Issue was discipline, not gay marriage stance which saw Lord Maginnis leave the UUP, says Mid Ulster MLA Sandra Overend.
I WISH to challenge the confusion as to why Lord Maginnis has chosen to leave the Ulster Unionist Party. Some commentators are under the impression that he came into conflict with the party leadership on the issue of his opposition to same-sex marriage, but this is most certainly not the case. The issue was discipline.
In June, Lord Maginnis gave an interview on BBC radio, in which he used some language which caused offence and created a media storm – as a result of which, the party leader asked that members apply the rule that media contact be cleared in advance with the party press office. This is commonplace in other political parties, including those that enjoy the most electoral support.
It is basic common sense that representatives speaking to the media should be briefed on the latest developments and especially whether or not other party colleagues have been lined up for interview on a particular issue.
It was Lord Maginnis’s insistence on going back to the media the next day and effectively defying the leadership that was the cause of the difficulties which emerged, not his opposition to same-sex marriage.
Let me place on record my own position regarding same-sex marriage lest there be any doubt or confusion. I am opposed to same-sex marriage; so is my party leader, Mike Nesbitt; so is the Assembly group’s deputy leader, John McCallister. Others may be in favour, and they are entitled to hold that view.
It is equally important that any political party engages in public political debate in a responsible manner and in language which is not deemed to be unnecessarily offensive.
Less than two weeks ago the party stated that Ulster Unionists should “demonstrate compassion, be mindful of the sensitivities surrounding the issue and to be careful not to use language which might offend”.
As a west of the Bann unionist, I know only too well the debt which the community owes Lord Maginnis for his service over many decades.
As a school teacher, Ulster Defence Regiment officer, Member of Parliament and peer he has served not just Fermanagh and South Tyrone but the whole of Northern Ireland and rather than recent events, it is this lifetime of service which I think of when I think of Lord Maginnis.

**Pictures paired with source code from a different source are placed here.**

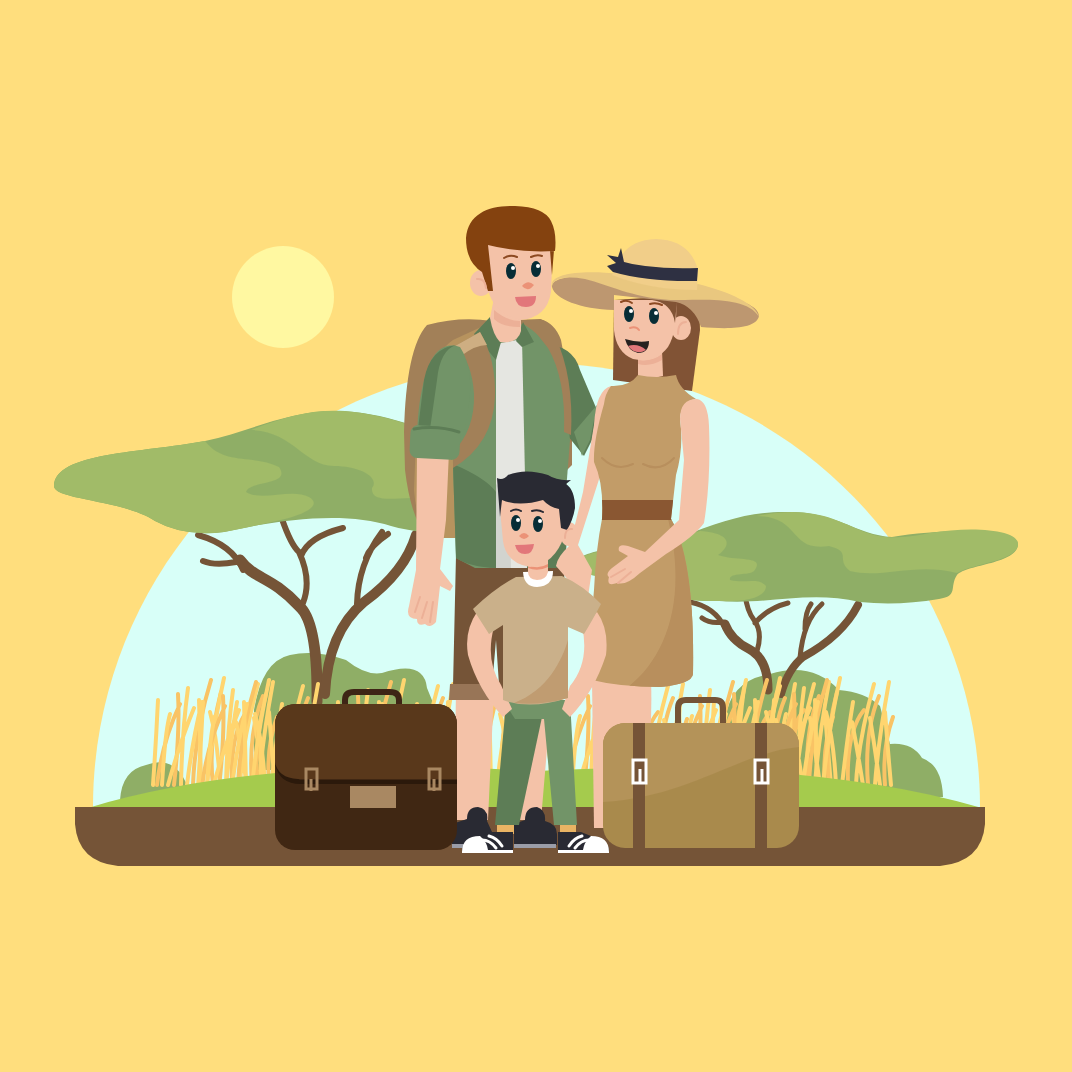
<!DOCTYPE html>
<html lang="en">
<head>
<meta charset="utf-8">
<title>Family on safari</title>
<style>
:root{--sand:#ffde7d;--sun:#fff8a1;--sky:#d8fff8;--soil:#755437;--meadow:#a5cb4d;--leaf:#a1bb68;--leaf-dark:#8fae66;--skin:#f4c2a8;--skin-dark:#ecb097;--shirt:#729468;--shirt-dark:#5d7d56;--khaki:#c29c68;--khaki-dark:#b88f5d;--tan:#cab08a;--tan-dark:#c09c71;--pack:#b7935e;--pack-dark:#a28058;--ink:#292a33;--straw:#ffd56f;--straw-dark:#f9c365}
html,body{margin:0;background:var(--sand)}
body{width:1072px;height:1072px;overflow:hidden}
svg{display:block}
.skin{fill:var(--skin)}.shade{fill:var(--skin-dark)}
.leaf{fill:var(--leaf)}.leaf-dark{fill:var(--leaf-dark)}
.branch{fill:none;stroke:var(--soil);stroke-linecap:round}
.shirt{fill:var(--shirt)}.shirt-dark{fill:var(--shirt-dark)}
.khaki{fill:var(--khaki)}.khaki-dark{fill:var(--khaki-dark)}
.pack{fill:var(--pack)}.pack-dark{fill:var(--pack-dark)}
.ink{fill:var(--ink)}.mouth{fill:#e2777a}.nose{fill:#eb9277}
.line{fill:none;stroke-linecap:round}
.brow{stroke:#8d4a22;stroke-width:2}
.crease{stroke:var(--skin-dark);stroke-width:2}
</style>
</head>
<body>
<svg width="1072" height="1072" viewBox="0 0 1072 1072" role="img" aria-label="A father, mother and son with luggage on the savanna">
<defs>
<g id="eye"><ellipse rx="5" ry="8" fill="#072d36"/><circle cx="2" cy="-3" r="2" fill="#fff"/></g>
<g id="tuft" class="line" stroke-width="4">
<path stroke="var(--straw-dark)" d="M7 113Q12 70 30 32M24 113Q30 60 28 22M43 113Q45 60 61 8M63 113Q58 70 71 20M82 113Q80 60 98 38M102 113Q98 60 113 24M119 113Q116 75 127 45"/>
<path stroke="var(--straw)" d="M3 113Q6 70 8 28M12 113Q15 60 20 42M18 113Q30 70 44 36M31 113Q32 60 38 16M37 113Q42 70 52 30M51 113Q50 60 49 28M57 113Q62 60 74 6M70 113Q68 70 60 40M76 113Q82 60 87 30M90 113Q92 70 108 12M97 113Q90 70 86 50M109 113Q112 70 123 10M114 113Q108 70 104 46M125 113Q122 80 119 40"/>
</g>
<g id="shoe">
<path d="M462 852Q462 838 480 836L490 832H513V852Z" fill="var(--ink)"/>
<path d="M462 852Q462 836 480 836Q487 842 488 850H513V853H462Z" fill="#fff"/>
<path class="line" stroke="#fff" stroke-width="3" d="M482 840Q490 840 496 848M489 836Q497 838 502 846"/>
</g>
<clipPath id="case-clip"><rect x="603" y="723" width="196" height="125" rx="22"/></clipPath>
<clipPath id="briefcase-clip"><rect x="275" y="704" width="182" height="146" rx="20"/></clipPath>
<clipPath id="dress-clip"><path id="dress-shape" d="M638 375Q656 379 676 375Q679 389 696 399Q681 401 680 419Q684 448 676 475L671 519Q695 560 693 674Q692 684 660 687Q620 687 592 680Q588 658 594 590Q596 548 602 519Q604 484 594 462Q593 442 604 404Q605 394 611 386Q629 387 638 375Z"/></clipPath>
</defs>

<rect width="1072" height="1072" fill="var(--sand)"/>
<circle id="sun" cx="283" cy="297" r="51" fill="var(--sun)"/>
<path id="sky" fill="var(--sky)" d="M93 807C93 563 292 363 537 363S980 563 980 807Z"/>

<g id="bushes" class="leaf-dark">
<path d="M120 800Q122 770 146 765Q180 752 192 800Z"/>
<path d="M254 710Q262 661 290 655Q315 649 346 660Q366 676 382 673Q424 659 427 688L440 720V770H254Z"/>
<path d="M725 720Q730 680 770 674Q812 661 839 690Q865 692 880 706L890 744Q912 742 922 758Q942 765 943 797H725Z"/>
</g>

<g id="tree-left">
<g class="branch">
<path stroke-width="11" d="M317 702Q318 622 299 606C270 575 255 580 240 560"/>
<path stroke-width="6" d="M243 570Q233 545 198 535M236 562Q215 566 203 561M303 603Q312 580 299 552Q291 545 282 519M301 556Q308 537 343 528"/>
<path stroke-width="10" d="M325 694Q328 632 364 602Q405 572 416 535"/>
<path stroke-width="6" d="M357 604Q358 564 382 532M366 558Q370 546 388 534"/>
</g>
<path class="leaf-dark" d="M54 486C55 452 142 453 205 441C249 432 286 411 335 411C386 411 424 432 465 440V535Q420 534 391 526C346 511 280 519 224 532Q184 537 155 521C124 500 54 500 54 486Z"/>
<path class="leaf" d="M54 486C55 452 142 453 205 441C224 466 253 454 279 467C292 486 249 480 246 492C262 502 291 488 309 497C324 506 301 516 276 521Q242 529 224 532Q184 537 155 521C124 500 54 500 54 486Z"/>
<path class="leaf" d="M251 430C288 415 315 409 345 411C386 414 420 430 465 440V500C420 490 370 510 372 488C380 478 361 466 334 466C303 465 293 431 251 430Z"/>
</g>

<g id="tree-right">
<g class="branch">
<path stroke-width="9" d="M768 690Q768 659 749 649Q731 640 725 624"/>
<path stroke-width="5" d="M725 628Q715 607 690 602M723 622Q710 624 702 618M757 651Q763 632 754 620Q747 611 745 594M755 623Q768 608 788 603"/>
<path stroke-width="8" d="M781 694Q788 669 803 657Q842 636 858 605"/>
<path stroke-width="5" d="M800 658Q803 621 822 604M805 629Q805 612 811 604"/>
</g>
<path class="leaf-dark" d="M574 565C578 548 630 548 680 537C724 520 752 511 790 512C837 512 856 535 892 537C935 530 1015 526 1018 544C1018 564 967 564 957 575C949 587 959 596 939 599Q898 606 860 602C808 590 769 605 719 601C671 602 643 589 615 578Q574 575 574 565Z"/>
<path class="leaf" d="M574 565C580 547 640 549 700 531C739 534 726 550 718 555C739 562 766 555 754 571C749 576 728 572 730 580C745 584 758 577 766 586C766 598 744 602 719 601C671 602 643 589 615 578Q574 575 574 565Z"/>
<path class="leaf" d="M757 516C812 504 840 522 860 530C878 538 895 540 930 533C970 526 1018 529 1018 544C1018 561 975 563 957 573C915 562 882 579 850 571C835 559 853 552 829 546C788 552 802 517 757 516Z"/>
</g>

<g id="grass">
<use href="#tuft" x="150" y="672"/><use href="#tuft" x="195" y="674"/>
<use href="#tuft" x="330" y="674"/><use href="#tuft" x="440" y="674"/><use href="#tuft" x="560" y="674"/>
<use href="#tuft" x="672" y="674"/><use href="#tuft" x="706" y="672"/><use href="#tuft" x="766" y="672"/>
</g>

<g id="ground">
<path fill="var(--meadow)" d="M88 808C230 765 390 763 537 771C690 763 850 770 982 808Z"/>
<path fill="var(--soil)" d="M75 807H985V824Q982 862 940 866H118Q78 862 75 824Z"/>
</g>

<g id="father">
<path class="pack-dark" d="M404 432Q406 348 427 325Q460 316 492 321L540 319Q555 323 561 340L572 400V465L500 537H428Q411 520 405 470Z"/>
<path class="pack" d="M416 440Q424 360 453 340L492 322L480 470L470 538H428Q417 525 414 490Z"/>
<path class="skin" d="M456 690H494L488 820H454ZM516 690H552L541 820H517Z"/>
<path class="ink" d="M452 845V824L467 819Q467 807 478 807Q489 809 487 821L492 832V845ZM514 845V824L525 820Q525 807 537 807Q546 810 545 821Q557 824 557 834V845Z"/>
<path d="M452 846H492M514 846H556" stroke="#9a9da8" stroke-width="4"/>
<path fill="#755437" d="M456 555H565L560 700H500L496 640L492 686H453Z"/>
<path fill="#987557" d="M450 684H500V700H449Z"/>
<path class="shirt-dark" d="M540 344Q573 344 580 370L597 410L592 440L584 456L568 436Z"/>
<path class="shirt" d="M574 432L597 405L590 440L582 456Z"/>
<path class="shirt" d="M490 320L525 325Q555 344 563 380L570 440L560 568H475L456 558L453 466Q452 390 474 338Z"/>
<path class="shirt-dark" d="M453 464Q486 478 496 492V568Q470 567 456 558ZM524 475Q550 482 568 520L565 568H526Z"/>
<path fill="#e5e6e1" d="M496 344L522 339L527 568H496Z"/>
<path fill="#d2d4cf" d="M496 484Q510 494 511 568H496Z"/>
<path class="shirt-dark" d="M490 317L501 342L496 360L474 334ZM523 322L534 342L522 347L516 341Z"/>
<path class="pack-dark" d="M455 346L480 332Q496 359 495 397Q493 444 453 468V452Q475 430 474 394Q472 361 455 346Z"/>
<path fill="#ceae82" d="M455 346L480 332L487 345Q475 345 461 356Z"/>
<path class="pack-dark" d="M540 319Q549 321 555 336Q574 376 571 435L564 432Q566 379 548 348L533 329Z"/>
<path class="skin" d="M417 451H449L446 520L440 569L453 586L450 591L440 586L436 622Q430 629 425 624Q417 627 417 619Q405 619 409 606L416 570Z"/>
<path class="line crease" d="M422 618L427 602M430 622L433 602M415 612L420 597"/>
<path class="shirt" d="M428 368Q438 340 460 347Q475 370 468 410L462 440L417 436Q418 395 428 368Z"/>
<path class="shirt-dark" d="M424 380Q430 348 456 345Q440 350 437 380L430 429H418Z"/>
<rect class="shirt" x="410" y="426" width="50" height="33" rx="8" transform="rotate(3 435 442)"/>
<path class="line" stroke="var(--shirt-dark)" stroke-width="3" d="M414 429Q437 425 459 432"/>
<path class="skin" d="M494 298L521 316V331Q518 344 500 342Q493 335 490 318Z"/>
<path class="shade" d="M494 310Q507 321 520 321V327Q502 327 494 319Z"/>
<ellipse class="skin" cx="481" cy="283" rx="11" ry="13"/>
<path class="skin" d="M488 243H553L551 292Q547 318 520 320Q495 315 488 290Z"/>
<path fill="#84420f" d="M493 291H488L482 272Q466 262 466 238C468 213 490 205 515 206Q544 207 551 221Q557 233 555 251Q519 253 488 245ZM550 250H554L552 275Z"/>
<path class="line crease" d="M477 279Q485 278 486 288"/>
<use href="#eye" x="511" y="271"/><use href="#eye" x="536" y="269"/>
<path class="line brow" d="M504 258Q510 254 517 257M531 257Q537 254 542 256"/>
<path class="nose" d="M522 286Q528 279 534 285Q528 293 522 286Z"/>
<path class="mouth" d="M515 297L536 296Q536 307 526 307Q516 307 515 297Z"/>
</g>

<g id="mother">
<path fill="#815335" d="M614 300L690 295Q701 310 700 330L692 391L613 380Z"/>
<path class="skin" d="M592 680H651Q653 730 644 800L604 828H594Z"/>
<path class="skin" d="M611 386Q596 390 594 425L583 492L570 545Q557 557 556 566L570 582L583 630L592 570L578 545L602 470Z"/>
<path class="skin" d="M638 357L662 350L663 376Q652 379 638 376Z"/>
<path class="shade" d="M638 360Q652 362 662 354V360Q650 367 638 364Z"/>
<use href="#dress-shape" class="khaki"/>
<g clip-path="url(#dress-clip)">
<path class="khaki-dark" d="M671 519L700 530V690H624C666 660 688 600 668 519Z"/>
<path fill="#8a5732" d="M600 500H673V520H600Z"/>
</g>
<path class="line" stroke="var(--khaki-dark)" stroke-width="2" d="M602 458Q616 472 633 464M643 464Q660 473 674 458"/>
<path class="skin" d="M680 419Q680 399 697 399Q708 401 709 426Q711 480 704 523Q695 536 666 554L640 573Q626 586 617 583Q606 587 609 577Q605 574 612 568L628 556L619 551Q617 543 628 546L645 552L679 520L684 460Z"/>
<path class="line crease" d="M611 577L625 569M618 583L631 572"/>
<ellipse cx="681" cy="328" rx="10" ry="12" class="skin"/>
<path class="skin" d="M614 300H676Q678 330 668 347Q655 364 633 359Q616 352 614 330Z"/>
<path class="line crease" d="M678 334Q678 322 686 322"/>
<path fill="#815335" d="M652 300Q672 303 675 323L677 300Z"/>
<g id="sun-hat">
<path fill="#bd9770" d="M552 287C550 276 590 271 640 282C700 291 759 298 759 316C756 330 725 329 701 327Q694 306 676 302Q640 298 614 295V310C580 309 555 299 552 287Z"/>
<path fill="#e9c77f" d="M552 286C550 273 583 270 620 274Q690 289 698 284C730 292 756 304 759 317C747 296 705 300 670 300C630 297 610 285 585 279Q555 274 552 286Z"/>
<path fill="#f1ce89" d="M615 270Q623 240 656 239Q690 240 698 270L697 290Q650 290 612 275Z"/>
<path fill="#2e3042" d="M616 260Q650 270 698 268L697 281Q648 282 613 272L607 266L616 263L607 255L618 257L621 248L624 262Z"/>
</g>
<use href="#eye" x="629" y="314"/><use href="#eye" x="654" y="316"/>
<path class="line brow" d="M621 302Q627 299 632 303M650 304Q656 302 662 305"/>
<path class="line" stroke="#eb9277" stroke-width="2" d="M630 328Q636 326 639 330"/>
<path fill="#26211f" d="M625 339Q638 343 649 341Q649 353 638 353Q628 351 625 339Z"/>
<path class="mouth" d="M628 346Q638 343 646 350Q636 356 628 346Z"/>
</g>

<g id="son">
<path class="shirt-dark" d="M506 703H545L519 825H495Z"/>
<path class="shirt" d="M503 700H570L577 825H554L544 719H515Z"/>
<path fill="#e9b464" d="M497 825H514V834H497ZM560 825H576V834H560Z"/>
<use href="#shoe"/><use href="#shoe" transform="matrix(-1 0 0 1 1071 0)"/>
<path class="skin" d="M477 612Q464 631 468 655Q478 690 503 717L512 709L501 685Q485 660 494 627ZM597 612Q609 629 606 655Q594 692 570 717L562 709L570 686Q590 662 582 626Z"/>
<path fill="var(--tan)" d="M516 577L562 576Q583 585 601 604Q592 621 584 634L568 627V698Q530 710 503 700V625L489 634L473 609Q495 588 516 577Z"/>
<path fill="var(--tan-dark)" d="M568 640V698Q540 706 514 703C548 690 562 660 568 640Z"/>
<path fill="#fff" d="M523 572L553 571Q553 586 537 587Q524 587 523 572Z"/>
<path class="skin" d="M528 560L548 556V572Q546 580 537 580Q528 579 528 572Z"/>
<path class="nose" d="M528 565Q538 570 548 564V567Q538 572 528 568Z"/>
<ellipse class="skin" cx="569" cy="534" rx="9" ry="12"/>
<path class="skin" d="M499 499H562L564 536Q555 564 530 567Q506 563 503 541Z"/>
<path class="ink" d="M500 517L497 478Q503 481 508 475Q526 468 548 475Q557 481 571 480L566 484Q575 490 575 508Q573 520 567 530L561 528L559 509Q549 507 543 500Q519 507 502 500Z"/>
<path class="line crease" d="M565 538Q565 528 572 529"/>
<use href="#eye" x="516" y="523"/><use href="#eye" x="538" y="524"/>
<path class="line" stroke="var(--ink)" stroke-width="2" d="M511 511Q516 508 521 511M532 511Q538 509 543 512"/>
<path class="nose" d="M519 536Q524 530 529 536Q524 542 519 536Z"/>
<path class="mouth" d="M515 545Q525 545 534 544Q533 554 525 554Q517 554 515 545Z"/>
</g>

<g id="briefcase">
<path fill="none" stroke="#3e2516" stroke-width="6" d="M345 705V700Q345 692 354 692H390Q399 692 399 700V705"/>
<g clip-path="url(#briefcase-clip)">
<path fill="#402713" d="M275 704H457V850H275Z"/>
<path fill="#2b190b" d="M275 765Q280 784 300 784H457V780H300Z"/>
<path fill="#59381b" d="M275 704H457V779H298Q278 778 275 762Z"/>
</g>
<rect x="350" y="786" width="46" height="22" fill="#a98862"/>
<g fill="none" stroke="#a98862" stroke-width="3"><path id="clasp" d="M306 769H317V789H306ZM311 779V791"/><use href="#clasp" x="123"/></g>
</g>

<g id="suitcase">
<path fill="none" stroke="#755437" stroke-width="6" d="M678 724V708Q678 700 686 700H715Q723 700 723 708V724"/>
<g clip-path="url(#case-clip)">
<path class="pack" fill="#a98a4c" style="fill:#a98a4c" d="M603 723H799V848H603Z"/>
<path fill="#b49359" d="M603 723H799V747C740 752 690 797 603 802Z"/>
<path fill="#755437" d="M633 723H645V848H633ZM755 723H767V848H755Z"/>
</g>
<g fill="none" stroke="#fff" stroke-width="3"><path id="buckle" d="M633 760H646V783H633ZM640 769V784"/><use href="#buckle" x="122"/></g>
</g>
</svg>
</body>
</html>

It saddens me that a man who promoted the need for discipline should fall for the lack of it.